He knows how “peace-loving” France and Great Britain are: “Having all the European territory required by their traditional ambitions and loaded with the spoils of empire, Great Britain and France do want peace – at their price ... The great democratic powers want peace and the possession of all they have ...” He knows that Italy and Germany and Japan are driven by conflicts too great to be stopped by any peaceful “quarantines “: “I find in history no justification whatever for assuming as truth that Italy, Germany and Japan would surrender unconditionally to a grand quarantine.”

Understands Value of Democracy

He knows also just what “democracy” is worth to imperialism, and just how democracy is served by imperialist war:

“Does anyone conversant with British history really believe that the operations of the British government since 1914, let us say, have been controlled by some conception of democracy, as distinguished from British interests in the Mediterranean, Africa and elsewhere? Or the operations of the French government? What did these governments do for democracy in Germany between 1919 and 1933? ... And if it comes to another war for democracy against the three offenders, have we any ground for expecting beneficent results in the way of a universal democratic advance? All I ask anyone to consider on this point is the record ...”

Lastly, Beard knows the real direction of Roosevelt’s program, which Browder so ardently defends: “That Roosevelt would take them in (to the next world war) swiftly if it comes is highly probable ...”

Fails to Make Positive Proposals

Beard knows all these things about the Roosevelt-Browder program, about collective security. But what does he propose in its place? In the debate he makes no explicit proposals. His views, developed elsewhere in his writings, are left implicit. They are the views of isolationism; he wants the Uridted States to stay home and mind its own business.

But, in truth, this alternative is no alternative at all; and Beard’s program is no program. The truth is that the business of U.S. imperialism is everybody’s business. The truth is that foreign trade and capital markets are necessary to U.S. capitalism if it is not to collapse. There are not enough markets to go around among the powers. The competition for them is a life and death question for each power. Therefore, in the end, they – including the United States, fight each other for them.

Does He Think U.S. Will Abdicate?

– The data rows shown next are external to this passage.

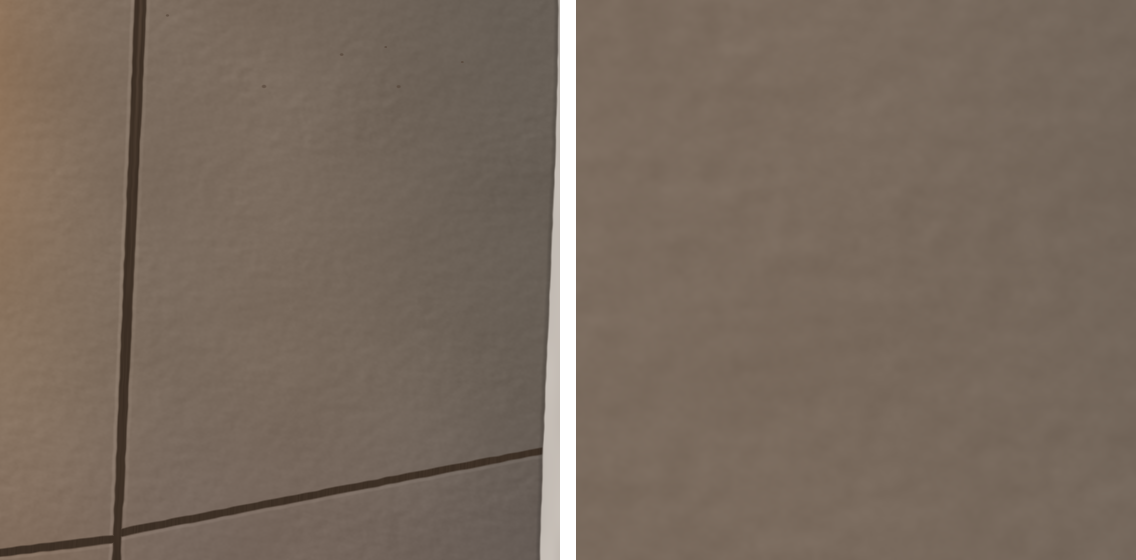
Left, the full canvas; right, a detail of the centre.
Write a WebGL 2 fragment shader that draws this texture.

```glsl
#version 300 es
precision highp float;

uniform vec2 u_resolution;
out vec4 outColor;

#define WARM_TILE vec3(0.525, 0.445, 0.370)
#define MID_TILE vec3(0.475, 0.415, 0.363)
#define COOL_TILE vec3(0.405, 0.370, 0.335)
#define GROUT_DARK vec3(0.225, 0.175, 0.135)
#define GROUT_LIGHT vec3(0.330, 0.265, 0.215)
#define TRIM vec3(0.770, 0.740, 0.710)
#define RELIEF 0.034
#define PIT_CELLS 13.0
#define PIT_CHANCE 0.16
#define EDGE_BLUR 0.0022

float hash(vec2 p) {
  vec3 q = fract(p.xyx * vec3(0.1031, 0.1030, 0.0973));
  q += dot(q, q.yzx + 33.33);
  return fract((q.x + q.y) * q.z);
}

float noise(vec2 p) {
  vec2 i = floor(p), f = fract(p);
  f = f * f * (3.0 - 2.0 * f);
  return mix(mix(hash(i), hash(i + vec2(1, 0)), f.x),
             mix(hash(i + vec2(0, 1)), hash(i + vec2(1, 1)), f.x), f.y);
}

float fbm(vec2 p) {
  float sum = 0.0, gain = 0.5;
  for (int i = 0; i < 4; i++) {
    sum += gain * noise(p);
    p = mat2(1.6, 1.2, -1.2, 1.6) * p + 7.3;
    gain *= 0.5;
  }
  return sum;
}

// Coverage of a band from its signed centre distance
float band(float d, float halfWidth, float blur) {
  return 1.0 - smoothstep(halfWidth - blur, halfWidth + blur, abs(d));
}

// Sparse dark pits, more frequent toward the top
float pits(vec2 uv) {
  vec2 cell = floor(uv * PIT_CELLS);
  float sum = 0.0;
  for (int j = -1; j <= 1; j++)
    for (int i = -1; i <= 1; i++) {
      vec2 id = cell + vec2(i, j);
      float chance = PIT_CHANCE * smoothstep(0.3, 1.0, id.y / PIT_CELLS);
      vec2 centre = (id + vec2(hash(id + 3.1), hash(id + 8.7))) / PIT_CELLS;
      float radius = mix(0.003, 0.006, hash(id + 15.2));
      vec2 d = (uv - centre) * vec2(0.85, 1.15);
      float spot = 1.0 - smoothstep(0.3 * radius, radius, length(d));
      sum += step(hash(id + 21.4), chance) * spot;
    }
  return min(sum, 1.0);
}

// Warm to cool lighting, soft stains and fine embossed grain
vec3 tileColor(vec2 uv) {
  float side = uv.x + 0.10 * (uv.y - 0.5);
  vec3 color = mix(WARM_TILE, MID_TILE, smoothstep(-0.05, 0.32, side));
  color = mix(color, COOL_TILE, smoothstep(0.42, 1.05, side));
  float glow = exp(-uv.x * 9.0) * smoothstep(0.2, 0.85, uv.y);
  color += glow * vec3(0.045, 0.016, -0.008);
  color += (1.0 - smoothstep(0.0, 0.4, uv.y)) * vec3(-0.008, -0.008, 0.004);
  color += 0.045 * (fbm(uv * vec2(4.0, 6.0)) - 0.47);
  vec2 p = uv * vec2(52.0, 68.0);
  float emboss = fbm(p + vec2(-0.2, 0.25)) - fbm(p + vec2(0.2, -0.25));
  color += RELIEF * emboss * mix(0.7, 1.4, noise(uv * 9.0));
  color += 0.008 * (noise(uv * 210.0) - 0.5);
  return mix(color, GROUT_LIGHT, 0.65 * pits(uv));
}

void main() {
  vec2 uv = gl_FragCoord.xy / u_resolution;
  float blur = max(EDGE_BLUR, 0.75 / min(u_resolution.x, u_resolution.y));
  float wobble = 0.0016 * (noise(uv * 55.0) - 0.5);

  // Leaning upright joint and sloping cross joint, offset where they meet
  float upright = uv.x - mix(0.2080, 0.2513, uv.y) + wobble;
  float uprightHalf = mix(0.0075, 0.0105, uv.y);
  float crossY = upright < 0.0 ? 0.013 + 0.120 * uv.x
                               : 0.048 + 0.194 * (uv.x - 0.21);
  float cross = uv.y - crossY + wobble;
  float crossHalf = mix(0.0075, 0.0060, uv.x);
  float trimEdge = mix(0.964, 0.997, smoothstep(-0.1, 1.0, uv.y));
  float trim = uv.x - trimEdge + wobble;

  vec3 color = tileColor(uv);

  // Pale lips beside the joints
  float lip = band(upright + uprightHalf + 0.004, 0.0025, 0.0025);
  lip += 0.5 * band(upright - uprightHalf - 0.004, 0.0025, 0.0025);
  lip += 0.8 * band(cross + crossHalf + 0.004, 0.0025, 0.0025);
  color += 0.045 * lip;

  // Grout with streaks and a lighter core near the top
  float streak = noise(vec2(upright * 400.0, uv.y * 18.0));
  float core = band(upright - 0.001, 0.0025, 0.0025) * smoothstep(0.35, 1.0, uv.y);
  vec3 grout = mix(GROUT_DARK, GROUT_LIGHT, 0.25 * streak + 0.55 * core);
  float crossMask = band(cross, crossHalf, blur) * (1.0 - smoothstep(-0.004, 0.002, trim));
  color = mix(color, grout, max(band(upright, uprightHalf, blur), crossMask));

  // Shaded tile end and pale trim
  color *= 1.0 - 0.14 * band(trim + 0.003, 0.003, 0.004);
  vec3 trimColor = TRIM + 0.03 * (noise(uv * vec2(60.0, 12.0)) - 0.5);
  trimColor *= mix(1.0, 0.92, smoothstep(0.75, 1.0, uv.y));
  color = mix(color, trimColor, smoothstep(-blur, blur, trim));

  outColor = vec4(color, 1.0);
}
```
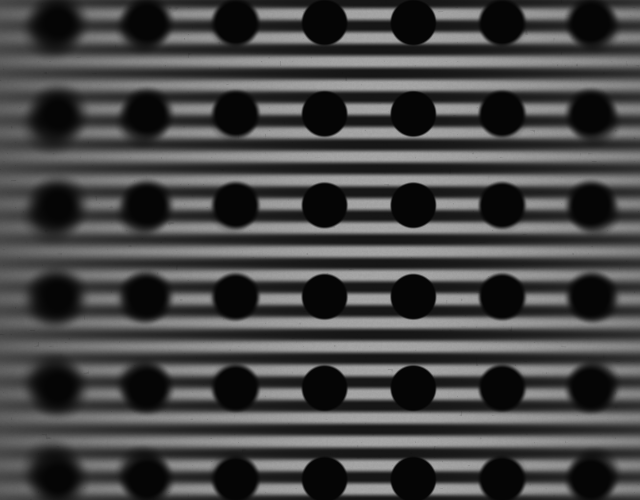
Write a Shadertoy shader that draws this pattern.

```glsl
// Grid of black discs over horizontal grey bars, going out of focus to both sides
#define DOT_PITCH vec2(0.1775, 0.1827)
#define DOT_ORIGIN vec2(0.1167, 0.0453)
#define DOT_COUNT vec2(7.0, 6.0)
#define DOT_RADIUS 0.0452
#define BAR_PITCH 0.0475
#define BAR_PHASE 0.0283
#define FOCUS_X 0.76
#define BLUR_GROWTH 0.055
#define BAR_DARK 0.085
#define BAR_LIGHT 0.645
#define DOT_TONE 0.018
#define GRAIN 0.035

float hash(vec2 p) {
    vec3 q = fract(vec3(p.xyx) * 0.1031);
    q += dot(q, q.yzx + 33.33);
    return fract((q.x + q.y) * q.z);
}

float valueNoise(vec2 p) {
    vec2 cell = floor(p), f = fract(p);
    f = f * f * (3.0 - 2.0 * f);
    return mix(mix(hash(cell), hash(cell + vec2(1, 0)), f.x),
               mix(hash(cell + vec2(0, 1)), hash(cell + vec2(1, 1)), f.x), f.y);
}

float softDisc(vec2 p, float radius, float blur) {
    return 1.0 - smoothstep(radius - blur, radius + blur, length(p));
}

// Bars lose contrast and sharpness with defocus
float bars(vec2 p, float defocus) {
    float wave = 0.5 + 0.5 * cos(6.28319 * (p.y - BAR_PHASE) / BAR_PITCH);
    float crisp = smoothstep(0.08, 0.92, wave);
    float profile = mix(crisp, wave, smoothstep(0.0, 0.5, defocus));
    float contrast = max(1.0 - 1.4 * defocus * defocus, 0.12);
    float tone = mix(BAR_DARK, BAR_LIGHT, mix(0.5, profile, contrast));
    return tone * (1.0 - 0.18 * defocus * defocus);
}

// Each disc has a sharp core and a fainter ghost that drifts outward
float discLight(vec2 p, float pixel) {
    vec2 id = clamp(round((p - DOT_ORIGIN) / DOT_PITCH), vec2(0), DOT_COUNT - 1.0);
    vec2 center = DOT_ORIGIN + id * DOT_PITCH;
    float side = center.x - FOCUS_X;
    float defocus = abs(side);
    float blur = max(0.0025 + BLUR_GROWTH * defocus * defocus, pixel);
    vec2 drift = vec2(0.02 * side, 0.032 * defocus * cos(0.75 * id.y - 0.9));
    float core = softDisc(p - center, DOT_RADIUS, blur);
    float ghost = softDisc(p - center - drift, DOT_RADIUS, blur);
    ghost *= 0.72 * smoothstep(0.12, 0.6, defocus);
    return (1.0 - core) * (1.0 - ghost);
}

void mainImage(out vec4 fragColor, in vec2 fragCoord) {
    vec2 p = fragCoord / iResolution.y;
    p.y = 1.0 - p.y;
    float defocus = abs(p.x - FOCUS_X);

    // Fine grain and sparse dust on the lit ground
    float grain = valueNoise(p * 400.0) - 0.5;
    float dust = smoothstep(0.93, 1.0, valueNoise(p * 130.0 + 17.0));
    float ground = bars(p, defocus) * (1.0 + GRAIN * grain - 0.12 * dust);

    float tone = mix(DOT_TONE, ground, discLight(p, 1.0 / iResolution.y));
    fragColor = vec4(vec3(tone), 1.0);
}
```
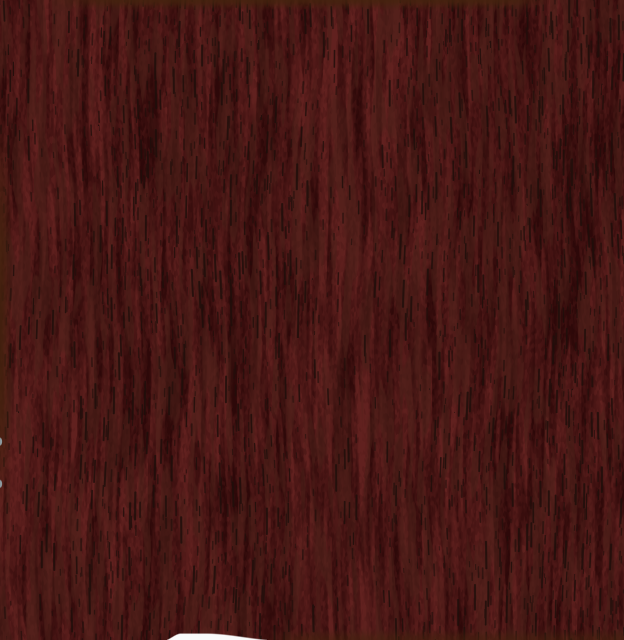
Give the GLSL for this texture, as a Shadertoy shader.

```glsl
// Dark red mahogany veneer with fine upright fibres and short black pores.
// Stretched cellular noise makes the fibres, random capsules make the pores,
// and layered sines make the broad bands; worn brown edges frame the sheet.

vec2 hash2(vec2 p) {
    vec3 q = fract(p.xyx * vec3(0.1031, 0.1030, 0.0973));
    q += dot(q, q.yzx + 33.33);
    return fract((q.xx + q.yz) * q.zy);
}

// Cellular noise: random cell tones blended by distance to each cell point.
float cellTone(vec2 p) {
    vec2 base = floor(p);
    float total = 0.0, weights = 0.0;
    for (int j = -1; j <= 1; j++)
    for (int i = -1; i <= 1; i++) {
        vec2 id = base + vec2(i, j);
        vec2 d = id + hash2(id) - p;
        float w = exp(-7.0 * dot(d, d));
        total += w * hash2(id + 57.0).x;
        weights += w;
    }
    return total / weights;
}

// Upright capsules scattered one per cell; density is the share of cells used.
float pores(vec2 p, vec2 grid, float halfLength, float radius, float density) {
    float soft = 0.7 / iResolution.y;
    vec2 base = floor(p * grid);
    float cover = 0.0;
    for (int j = -1; j <= 1; j++)
    for (int i = -1; i <= 1; i++) {
        vec2 id = base + vec2(i, j);
        vec2 rnd = hash2(id + 19.0);
        vec2 d = p - (id + hash2(id)) / grid;
        d.y = max(abs(d.y) - halfLength * (0.25 + 0.75 * rnd.y), 0.0);
        float r = radius * (0.6 + 0.5 * rnd.y);
        float mark = 1.0 - smoothstep(r - soft, r + soft, length(d));
        cover = max(cover, mark * step(rnd.x, density));
    }
    return cover;
}

void mainImage(out vec4 fragColor, in vec2 fragCoord) {
    vec2 uv = fragCoord / iResolution.xy;
    vec2 p = fragCoord / iResolution.y;

    // Fibres lean and sway slightly
    vec2 g = p;
    g.x += 0.003 * sin(7.0 * p.y + 9.0 * p.x) + 0.0015 * sin(19.0 * p.y - 13.0 * p.x);

    // Broad dark and light bands
    float x = g.x - 0.035 * uv.y;
    float band = -0.5 * cos(11.0 * (x - 0.28)) + 0.3 * sin(27.0 * x + 1.2 * sin(3.0 * p.y))
               + 0.25 * sin(61.0 * x + 2.0 * sin(4.0 * p.y));
    band += 1.6 * (cellTone(g * vec2(16.0, 2.2) + 7.0) - 0.5);

    // Fibre tone from coarse to fine
    float tone = 0.54 + 0.13 * band;
    tone += 0.55 * (cellTone(g * vec2(75.0, 5.0) + 31.0) - 0.5);
    tone += 1.05 * (cellTone(g * vec2(160.0, 11.0)) - 0.5);
    tone += 0.50 * (cellTone(g * vec2(330.0, 130.0) + 83.0) - 0.5);
    vec3 color = mix(vec3(0.20, 0.043, 0.043), vec3(0.345, 0.112, 0.105), clamp(tone, -0.15, 1.25));

    // Brownish fibres among the red ones
    float brown = cellTone(g * vec2(120.0, 14.0) + 211.0);
    color = mix(color, vec3(0.29, 0.125, 0.095), 0.55 * smoothstep(0.42, 0.8, brown));

    // Long pores and small specks, denser in the dark bands
    float density = clamp(0.36 - 0.22 * band, 0.08, 0.75);
    float pore = pores(g, vec2(105.0, 16.0), 0.021, 0.0015, density);
    pore = max(pore, 0.75 * pores(g + 3.0, vec2(150.0, 38.0), 0.009, 0.0013, 0.7 * density));
    color = mix(color, vec3(0.115, 0.055, 0.04), 0.82 * pore);

    // Worn brown edges
    float wear = 0.8 * (1.0 - smoothstep(0.0, 0.022, uv.x)) * smoothstep(0.15, 0.4, uv.y) * (1.0 - smoothstep(0.6, 0.85, uv.y));
    wear = max(wear, 0.8 * smoothstep(0.982, 1.0, uv.y) * smoothstep(0.05, 0.2, uv.x) * (1.0 - smoothstep(0.8, 0.9, uv.x)));
    wear = max(wear, 0.5 * (1.0 - smoothstep(0.0, 0.02, uv.y)) * smoothstep(0.4, 0.5, uv.x));
    color = mix(color, vec3(0.27, 0.14, 0.055), wear);

    // Pale chips in the lower and left borders
    float soft = 1.0 / iResolution.y;
    float chipTop = 0.011 * smoothstep(0.262, 0.29, uv.x) * (1.0 - smoothstep(0.33, 0.45, uv.x)) - 0.001;
    float chip = 1.0 - smoothstep(chipTop - soft, chipTop + soft, uv.y);
    chip *= step(0.0, chipTop);
    float nickDistance = length(vec2(uv.x, abs(uv.y - 0.277) - 0.033) / vec2(0.004, 0.007));
    color = mix(color, vec3(0.55, 0.6, 0.62), 1.0 - smoothstep(0.6, 1.1, nickDistance));
    color = mix(color, vec3(0.98), chip);

    fragColor = vec4(clamp(color, 0.0, 1.0), 1.0);
}
```
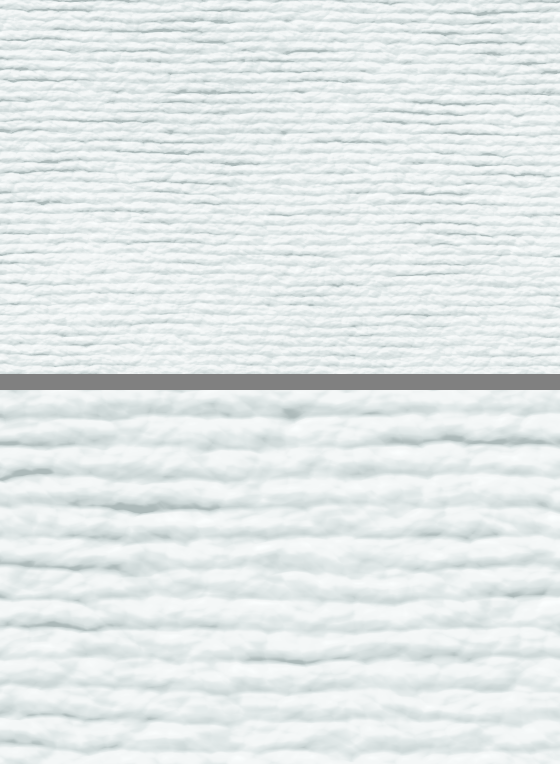
Top: the whole. Bottom: its middle third, enlarged.
A WebGL 2 fragment shader for this texture:

```glsl
#version 300 es
precision highp float;

uniform vec2 u_resolution;
out vec4 fragColor;

const float RIDGES = 37.0;
const vec3 PAPER_LIGHT = vec3(0.955, 0.967, 0.967);
const vec3 PAPER_MID = vec3(0.88, 0.91, 0.91);
const vec3 PAPER_SHADE = vec3(0.81, 0.85, 0.85);
const vec3 PAPER_DEEP = vec3(0.68, 0.73, 0.73);

float hash1(float n) {
    return fract(sin(n * 91.37) * 4375.85);
}

vec2 hash2(vec2 cell) {
    vec2 k = vec2(dot(cell, vec2(127.1, 311.7)), dot(cell, vec2(269.5, 183.3)));
    return fract(sin(k) * 43758.5);
}

// Squared distance to the nearest scattered point: bowls with creased rims
float cellular(vec2 p) {
    vec2 cell = floor(p);
    vec2 local = fract(p);
    float nearest = 4.0;
    for (int j = -1; j <= 1; j++) {
        for (int i = -1; i <= 1; i++) {
            vec2 offset = vec2(float(i), float(j));
            vec2 delta = offset + hash2(cell + offset) - local;
            nearest = min(nearest, dot(delta, delta));
        }
    }
    return nearest;
}

vec2 rotate(vec2 p, float angle) {
    float c = cos(angle);
    float s = sin(angle);
    return vec2(c * p.x - s * p.y, s * p.x + c * p.y);
}

// Slope of the crumpled surface toward a light above
float crumpleSlope(vec2 p, float scale, float angle) {
    vec2 stretch = vec2(0.55, 1.0) * scale;
    vec2 q = rotate(p * stretch, angle);
    vec2 towardLight = rotate(vec2(-0.1, 0.3), angle);
    return (cellular(q + towardLight) - cellular(q - towardLight)) / 0.63;
}

float fibreGrain(vec2 p) {
    vec2 warp = vec2(sin(p.y * 61.0 + p.x * 17.0), sin(p.x * 43.0 - p.y * 29.0));
    vec2 q = p + 0.004 * warp;
    float grain = 0.0;
    float weight = 0.17;
    float scale = 44.0;
    for (int i = 0; i < 3; i++) {
        grain += weight * crumpleSlope(q + float(i) * 3.7, scale, float(i) * 0.35 - 0.3);
        weight *= 0.9;
        scale *= 1.7;
    }
    return grain;
}

// Uneven pressing along one ridge, from -1 to 1
float rowWear(float x, float row) {
    float phase = 6.283 * hash1(row);
    float broad = sin(x * (7.0 + 4.0 * hash1(row + 50.0)) + phase);
    float fine = sin(x * 27.0 + phase * 3.0 + 2.0 * sin(x * 11.0 + phase));
    return 0.55 * broad + 0.45 * fine;
}

// Sharp lower lip and a long soft shade fading upward
float ridgeShade(float d, float wear) {
    float shade = smoothstep(-0.18, 0.03, d) * (1.0 - smoothstep(0.0, 0.62, d));
    float crease = exp(-70.0 * d * d) * max(wear, 0.0);
    return shade * (0.52 + 0.2 * wear) + 0.26 * crease;
}

vec3 paperColour(float tone) {
    vec3 colour = mix(PAPER_DEEP, PAPER_SHADE, smoothstep(0.0, 0.33, tone));
    colour = mix(colour, PAPER_MID, smoothstep(0.28, 0.66, tone));
    colour = mix(colour, PAPER_LIGHT, smoothstep(0.6, 0.95, tone));
    return colour + 0.03 * smoothstep(0.95, 1.3, tone);
}

void main() {
    vec2 p = gl_FragCoord.xy / u_resolution.y;

    // Ridges with a slight tilt, slow waves and ragged edges
    float wave = 0.09 * sin(p.x * 8.0 + p.y * 5.0) + 0.06 * sin(p.x * 21.0 - p.y * 33.0);
    float ragged = 0.3 * (cellular(p * vec2(26.0, 48.0)) - 0.25);
    float height = p.y * RIDGES + p.x * 0.2 + wave + ragged;
    float row = floor(height + 0.3);
    float shade = ridgeShade(height - row, rowWear(p.x, row));

    // The relief is a little flatter toward the lower edge
    float relief = mix(0.8, 1.08, smoothstep(0.1, 0.7, p.y));
    float mottling = 0.025 * (sin(p.x * 5.0 + p.y * 3.0) + sin(p.y * 7.0 - p.x * 2.0));

    float tone = 0.91 - shade * relief + fibreGrain(p) + mottling;
    fragColor = vec4(paperColour(tone), 1.0);
}
```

To assume that the U.S. capitalists, controlling the U.S. government, will not fight under such circumstances, is to assume that they will voluntarily abdicate, will stand by while the social system which supports them goes bankrupt. Does Dr. Beard, with all his historical knowledge and his irony, make such an assumption?

The idea that isolation is possible for imperialist United States is thus an empty illusion, utterly unrelated to historical and economic reality. If it and those who advocate it are less treacherous than collective security, the illusion of isolation is also a most powerful danger. For it is an illusion which leads the masses away from the genuine fight against war, dissipates their energies in empty air, and leaves them helpless when the war breaks out in spite of – in part because of – the illusion.

(This is the third in a series of four articles by James Burnham on the New Republic debate over collective security between Earl Browder and Charles A. Beard. The last article, summarizing the Marxist answer to collective security, will appear in the next issue.)

Burnham Archive   |   Trotskyist Writers Index   |   ETOL Main Page

Last updated: 23 November 2014